Exchange rates are determined by supply and demand. For example, if there was greater demand for American goods then there would tend to be an appreciation (increase in value) of the dollar. If markets were worried about the future of the US economy, they would tend to sell dollars, leading to a fall in the value of the dollar.
- Appreciation = increase in value of exchange rate
- Depreciation / devaluation = decrease in value of exchange rate.
Main Factors that Influence Exchange Rates
If inflation in the UK is relatively lower than elsewhere, then UK exports will become more competitive and there will be an increase in demand for Pound Sterling to buy UK goods. Also foreign goods will be less competitive and so UK citizens will buy less imports.
Therefore countries with lower inflation rates tend to see an appreciation in the value of their currency.
2. Interest Rates
If UK interest rates rise relative to elsewhere, it will become more attractive to deposit money in the UK. You will get a better rate of return from saving in UK banks, Therefore demand for Sterling will rise. This is known as “hot money flows” and is an important short run factor in determining the value of a currency. Higher interest rates cause an appreciation.
If speculators believe the sterling will rise in the future, they will demand more now to be able to make a profit. This increase in demand will cause the value to rise. Therefore movements in the exchange rate do not always reflect economic fundamentals, but are often driven by the sentiments of the financial markets. For example, if markets see news which makes an interest rate increase more likely, the value of the pound will probably rise in anticipation.
4. Change in Competitiveness
If British goods become more attractive and competitive this will also cause the value of the Exchange Rate to rise. This is important for determining the long run value of the Pound. This is similar factor to low inflation.
5. Relative strength of other currencies.

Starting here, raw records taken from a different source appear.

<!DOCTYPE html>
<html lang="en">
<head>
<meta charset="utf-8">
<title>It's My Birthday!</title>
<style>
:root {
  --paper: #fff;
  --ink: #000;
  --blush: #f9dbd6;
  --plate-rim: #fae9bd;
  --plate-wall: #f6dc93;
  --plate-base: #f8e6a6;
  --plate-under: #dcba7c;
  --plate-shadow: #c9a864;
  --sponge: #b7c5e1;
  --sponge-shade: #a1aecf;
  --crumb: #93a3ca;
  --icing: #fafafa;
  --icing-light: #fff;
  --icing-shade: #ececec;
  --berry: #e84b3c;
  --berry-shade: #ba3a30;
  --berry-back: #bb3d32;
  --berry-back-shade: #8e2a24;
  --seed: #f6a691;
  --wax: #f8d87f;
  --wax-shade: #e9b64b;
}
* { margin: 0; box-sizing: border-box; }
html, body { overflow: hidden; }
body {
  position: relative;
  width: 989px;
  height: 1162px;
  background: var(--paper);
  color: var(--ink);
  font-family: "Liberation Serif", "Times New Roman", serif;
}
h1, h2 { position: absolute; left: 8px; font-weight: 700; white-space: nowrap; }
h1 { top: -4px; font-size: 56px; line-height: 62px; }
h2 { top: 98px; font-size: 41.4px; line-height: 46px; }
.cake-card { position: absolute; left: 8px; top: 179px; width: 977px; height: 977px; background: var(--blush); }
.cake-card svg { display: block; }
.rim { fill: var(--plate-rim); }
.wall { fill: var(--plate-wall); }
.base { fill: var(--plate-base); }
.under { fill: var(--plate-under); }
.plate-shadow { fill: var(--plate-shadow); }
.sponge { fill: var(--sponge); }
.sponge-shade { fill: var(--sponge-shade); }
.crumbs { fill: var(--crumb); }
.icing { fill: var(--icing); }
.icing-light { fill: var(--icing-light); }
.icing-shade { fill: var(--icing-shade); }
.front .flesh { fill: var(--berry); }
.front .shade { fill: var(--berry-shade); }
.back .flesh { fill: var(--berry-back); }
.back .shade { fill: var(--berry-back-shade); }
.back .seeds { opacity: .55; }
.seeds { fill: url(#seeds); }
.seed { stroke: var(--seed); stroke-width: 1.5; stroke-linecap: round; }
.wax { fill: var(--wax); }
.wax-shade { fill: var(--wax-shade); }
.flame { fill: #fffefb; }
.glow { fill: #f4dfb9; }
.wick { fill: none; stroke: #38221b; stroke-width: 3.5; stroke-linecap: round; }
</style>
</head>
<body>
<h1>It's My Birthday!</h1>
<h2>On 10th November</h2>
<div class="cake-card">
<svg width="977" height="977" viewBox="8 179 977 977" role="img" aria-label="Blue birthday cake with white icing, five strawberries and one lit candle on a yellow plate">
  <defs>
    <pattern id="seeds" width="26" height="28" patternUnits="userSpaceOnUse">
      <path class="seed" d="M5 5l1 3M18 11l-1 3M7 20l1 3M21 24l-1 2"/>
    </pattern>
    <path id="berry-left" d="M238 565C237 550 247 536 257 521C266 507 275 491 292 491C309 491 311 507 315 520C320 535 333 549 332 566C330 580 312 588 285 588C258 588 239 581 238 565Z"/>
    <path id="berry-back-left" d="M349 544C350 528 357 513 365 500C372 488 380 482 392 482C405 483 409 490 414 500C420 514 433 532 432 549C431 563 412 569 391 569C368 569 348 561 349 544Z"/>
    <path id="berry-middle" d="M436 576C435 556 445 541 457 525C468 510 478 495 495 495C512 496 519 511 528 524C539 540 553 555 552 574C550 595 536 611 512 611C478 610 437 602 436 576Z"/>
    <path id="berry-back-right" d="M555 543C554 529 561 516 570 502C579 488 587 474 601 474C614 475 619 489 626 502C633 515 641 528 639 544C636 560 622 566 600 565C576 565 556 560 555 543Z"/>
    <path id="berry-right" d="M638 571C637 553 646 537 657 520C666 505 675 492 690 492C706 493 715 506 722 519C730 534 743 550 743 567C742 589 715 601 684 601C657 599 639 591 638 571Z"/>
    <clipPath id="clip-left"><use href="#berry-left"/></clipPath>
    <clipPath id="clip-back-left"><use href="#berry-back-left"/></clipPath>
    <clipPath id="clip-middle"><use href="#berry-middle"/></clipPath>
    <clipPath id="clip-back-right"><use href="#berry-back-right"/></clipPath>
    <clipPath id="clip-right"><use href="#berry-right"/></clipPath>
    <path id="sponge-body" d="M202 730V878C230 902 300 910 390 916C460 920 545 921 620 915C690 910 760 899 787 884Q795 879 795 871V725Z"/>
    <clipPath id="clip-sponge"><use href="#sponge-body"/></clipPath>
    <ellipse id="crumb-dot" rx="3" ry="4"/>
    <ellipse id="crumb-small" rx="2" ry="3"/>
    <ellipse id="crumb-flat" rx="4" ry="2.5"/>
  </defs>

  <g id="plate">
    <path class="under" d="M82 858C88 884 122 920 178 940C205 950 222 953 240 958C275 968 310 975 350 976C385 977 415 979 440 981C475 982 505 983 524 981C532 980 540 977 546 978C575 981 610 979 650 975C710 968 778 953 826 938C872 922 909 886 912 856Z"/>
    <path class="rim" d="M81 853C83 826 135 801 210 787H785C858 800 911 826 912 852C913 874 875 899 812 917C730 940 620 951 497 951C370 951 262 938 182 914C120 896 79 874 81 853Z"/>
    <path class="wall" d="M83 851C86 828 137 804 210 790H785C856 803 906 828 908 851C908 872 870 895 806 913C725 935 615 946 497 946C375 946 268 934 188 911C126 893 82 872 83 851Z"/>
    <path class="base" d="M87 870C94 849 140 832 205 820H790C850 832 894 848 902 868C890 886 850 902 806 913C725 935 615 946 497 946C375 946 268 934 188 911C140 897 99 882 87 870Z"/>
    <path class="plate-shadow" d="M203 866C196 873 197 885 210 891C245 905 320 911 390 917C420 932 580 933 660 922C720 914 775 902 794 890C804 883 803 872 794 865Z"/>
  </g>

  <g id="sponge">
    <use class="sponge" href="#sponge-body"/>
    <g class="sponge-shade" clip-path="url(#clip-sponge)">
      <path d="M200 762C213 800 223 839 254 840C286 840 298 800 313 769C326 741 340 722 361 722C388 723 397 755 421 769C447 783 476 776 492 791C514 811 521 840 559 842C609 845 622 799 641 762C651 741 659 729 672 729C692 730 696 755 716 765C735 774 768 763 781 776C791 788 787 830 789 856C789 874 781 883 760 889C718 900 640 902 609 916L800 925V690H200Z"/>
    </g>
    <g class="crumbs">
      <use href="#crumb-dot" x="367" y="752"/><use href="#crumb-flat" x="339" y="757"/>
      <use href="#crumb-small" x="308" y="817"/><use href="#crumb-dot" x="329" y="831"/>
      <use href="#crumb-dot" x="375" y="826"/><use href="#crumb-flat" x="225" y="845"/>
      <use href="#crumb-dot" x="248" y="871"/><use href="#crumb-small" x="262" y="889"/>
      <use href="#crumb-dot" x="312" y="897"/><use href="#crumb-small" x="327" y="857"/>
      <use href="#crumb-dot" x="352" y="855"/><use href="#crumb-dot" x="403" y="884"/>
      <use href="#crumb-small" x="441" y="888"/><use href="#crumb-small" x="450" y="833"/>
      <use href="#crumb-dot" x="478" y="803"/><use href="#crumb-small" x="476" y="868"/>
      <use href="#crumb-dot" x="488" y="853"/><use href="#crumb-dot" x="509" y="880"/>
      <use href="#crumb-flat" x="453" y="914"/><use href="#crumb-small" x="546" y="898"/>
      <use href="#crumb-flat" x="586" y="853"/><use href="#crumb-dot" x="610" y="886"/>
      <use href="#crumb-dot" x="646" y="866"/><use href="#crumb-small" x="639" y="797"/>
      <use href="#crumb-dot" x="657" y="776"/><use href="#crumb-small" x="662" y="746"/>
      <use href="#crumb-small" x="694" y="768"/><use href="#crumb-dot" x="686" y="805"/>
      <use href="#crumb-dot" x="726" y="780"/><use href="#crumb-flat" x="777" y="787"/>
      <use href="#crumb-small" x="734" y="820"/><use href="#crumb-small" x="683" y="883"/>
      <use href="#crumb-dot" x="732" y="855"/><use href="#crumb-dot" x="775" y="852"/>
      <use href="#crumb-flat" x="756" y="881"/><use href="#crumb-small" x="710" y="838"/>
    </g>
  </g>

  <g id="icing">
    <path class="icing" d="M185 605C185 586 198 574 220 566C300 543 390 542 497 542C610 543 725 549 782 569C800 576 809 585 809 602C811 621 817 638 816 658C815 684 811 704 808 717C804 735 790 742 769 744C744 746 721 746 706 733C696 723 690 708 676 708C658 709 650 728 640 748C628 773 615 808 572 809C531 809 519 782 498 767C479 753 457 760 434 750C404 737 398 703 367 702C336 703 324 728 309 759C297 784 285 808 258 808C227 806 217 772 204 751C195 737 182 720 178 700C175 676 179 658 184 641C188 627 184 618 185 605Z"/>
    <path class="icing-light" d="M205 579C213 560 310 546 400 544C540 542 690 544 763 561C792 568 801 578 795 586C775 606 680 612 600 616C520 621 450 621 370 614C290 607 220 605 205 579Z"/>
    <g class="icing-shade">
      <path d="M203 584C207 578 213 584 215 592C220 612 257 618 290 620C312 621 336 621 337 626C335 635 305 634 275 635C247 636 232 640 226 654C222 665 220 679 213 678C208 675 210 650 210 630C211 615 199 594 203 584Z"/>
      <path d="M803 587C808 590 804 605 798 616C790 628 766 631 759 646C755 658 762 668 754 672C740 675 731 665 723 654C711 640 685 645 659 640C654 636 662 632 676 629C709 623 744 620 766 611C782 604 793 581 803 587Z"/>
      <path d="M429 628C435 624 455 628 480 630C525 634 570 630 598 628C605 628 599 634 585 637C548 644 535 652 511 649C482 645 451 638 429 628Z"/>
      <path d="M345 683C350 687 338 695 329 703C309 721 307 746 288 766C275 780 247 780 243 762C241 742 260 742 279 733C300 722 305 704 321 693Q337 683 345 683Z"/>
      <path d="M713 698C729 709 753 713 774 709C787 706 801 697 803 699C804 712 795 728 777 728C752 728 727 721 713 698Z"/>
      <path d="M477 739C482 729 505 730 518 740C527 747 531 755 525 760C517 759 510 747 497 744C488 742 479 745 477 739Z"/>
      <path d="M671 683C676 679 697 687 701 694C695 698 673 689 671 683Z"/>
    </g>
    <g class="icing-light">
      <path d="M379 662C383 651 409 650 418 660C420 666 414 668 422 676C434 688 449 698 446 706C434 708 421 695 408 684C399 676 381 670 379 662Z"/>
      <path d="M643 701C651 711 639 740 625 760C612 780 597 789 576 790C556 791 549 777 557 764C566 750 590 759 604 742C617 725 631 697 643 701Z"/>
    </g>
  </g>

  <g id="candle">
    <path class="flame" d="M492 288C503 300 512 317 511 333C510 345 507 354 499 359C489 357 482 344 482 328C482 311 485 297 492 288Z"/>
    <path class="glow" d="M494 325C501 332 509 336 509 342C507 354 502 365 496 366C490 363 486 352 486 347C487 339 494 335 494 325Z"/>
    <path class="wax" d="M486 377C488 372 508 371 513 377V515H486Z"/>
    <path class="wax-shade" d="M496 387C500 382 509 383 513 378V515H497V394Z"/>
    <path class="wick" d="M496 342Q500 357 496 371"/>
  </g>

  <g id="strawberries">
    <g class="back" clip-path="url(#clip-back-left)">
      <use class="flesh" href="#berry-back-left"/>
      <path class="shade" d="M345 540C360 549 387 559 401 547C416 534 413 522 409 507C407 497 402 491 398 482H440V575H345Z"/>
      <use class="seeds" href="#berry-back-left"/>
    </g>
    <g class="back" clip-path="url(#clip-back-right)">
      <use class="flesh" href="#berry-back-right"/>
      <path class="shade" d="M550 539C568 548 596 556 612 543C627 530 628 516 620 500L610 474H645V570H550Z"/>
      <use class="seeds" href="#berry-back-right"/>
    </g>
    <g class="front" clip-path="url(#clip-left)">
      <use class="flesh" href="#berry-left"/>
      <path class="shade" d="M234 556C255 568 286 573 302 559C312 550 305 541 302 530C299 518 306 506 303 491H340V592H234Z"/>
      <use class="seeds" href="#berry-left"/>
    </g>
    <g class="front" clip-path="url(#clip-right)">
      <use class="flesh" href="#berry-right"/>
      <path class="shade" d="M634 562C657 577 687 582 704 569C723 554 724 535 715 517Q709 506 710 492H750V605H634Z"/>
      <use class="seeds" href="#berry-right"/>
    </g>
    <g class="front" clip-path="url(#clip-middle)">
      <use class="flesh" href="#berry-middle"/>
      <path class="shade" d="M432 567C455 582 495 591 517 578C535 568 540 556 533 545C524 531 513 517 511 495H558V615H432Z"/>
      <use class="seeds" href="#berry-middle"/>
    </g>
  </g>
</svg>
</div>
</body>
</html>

In 2010 and 2011, the value of the Japanese Yen and Swiss Franc rose because markets were worried about all the other major economies – US and EU. Therefore, despite low interest rates and low growth in Japan, the Yen kept appreciating.
6. Balance of Payments
A deficit on the current account means that the value of imports (of goods and services) is greater than the value of exports. If this is financed by a surplus on the financial / capital account then this is OK. But a country who struggles to attract enough capital inflows to finance a current account deficit, will see a depreciation in the currency. (For example current account deficit in US of 7% of GDP was one reason for depreciation of dollar in 2006-07)
7. Government Debt.
Under some circumstances, the value of government debt can influence the exchange rate. If markets fear a government may default on its debt, then investors will sell their bonds causing a fall in the value of the exchange rate. For example, Iceland debt problems in 2008, caused a rapid fall in the value of the Icelandic currency.
For example, if markets feared the US would default on its debt, foreign investors would sell their holdings of US bonds. This would cause a fall in the value of the dollar. See: US dollar and debt
8. Government Intervention
Some governments attempt to influence the value of their currency. For example, China has sought to keep its currency undervalued to make Chinese exports more competitive. They can do this by buying US dollar assets which increases the value of the US dollar to Chinese Yuan.
9. Economic growth / recession
A recession may cause a depreciation in the exchange rate because during a recession interest rates usually fall. However, there is no hard and fast rule. It depends on several factors. See: Impact of recession on currency.
Example Fall in Value of Sterling 2007 – Jan 2009
During this period, the value of Sterling fell over 20%. This was due to:
- Restoring UK’s lost competitiveness. UK had large current account deficit in 2007
- Bank of England cut interest rates to 0.5% in 2008.
- Recession hit UK economy hard. Markets expected interest rates in UK to stay low for a considerable time.
- Bank of England pursued quantitative easing (increasing money supply). This raised prospect of future inflation, making UK bonds less attractive.
Sterling Effective Exchange Rate
Large devaluation in 1992, occurred when UK left Exchange Rate Mechanism.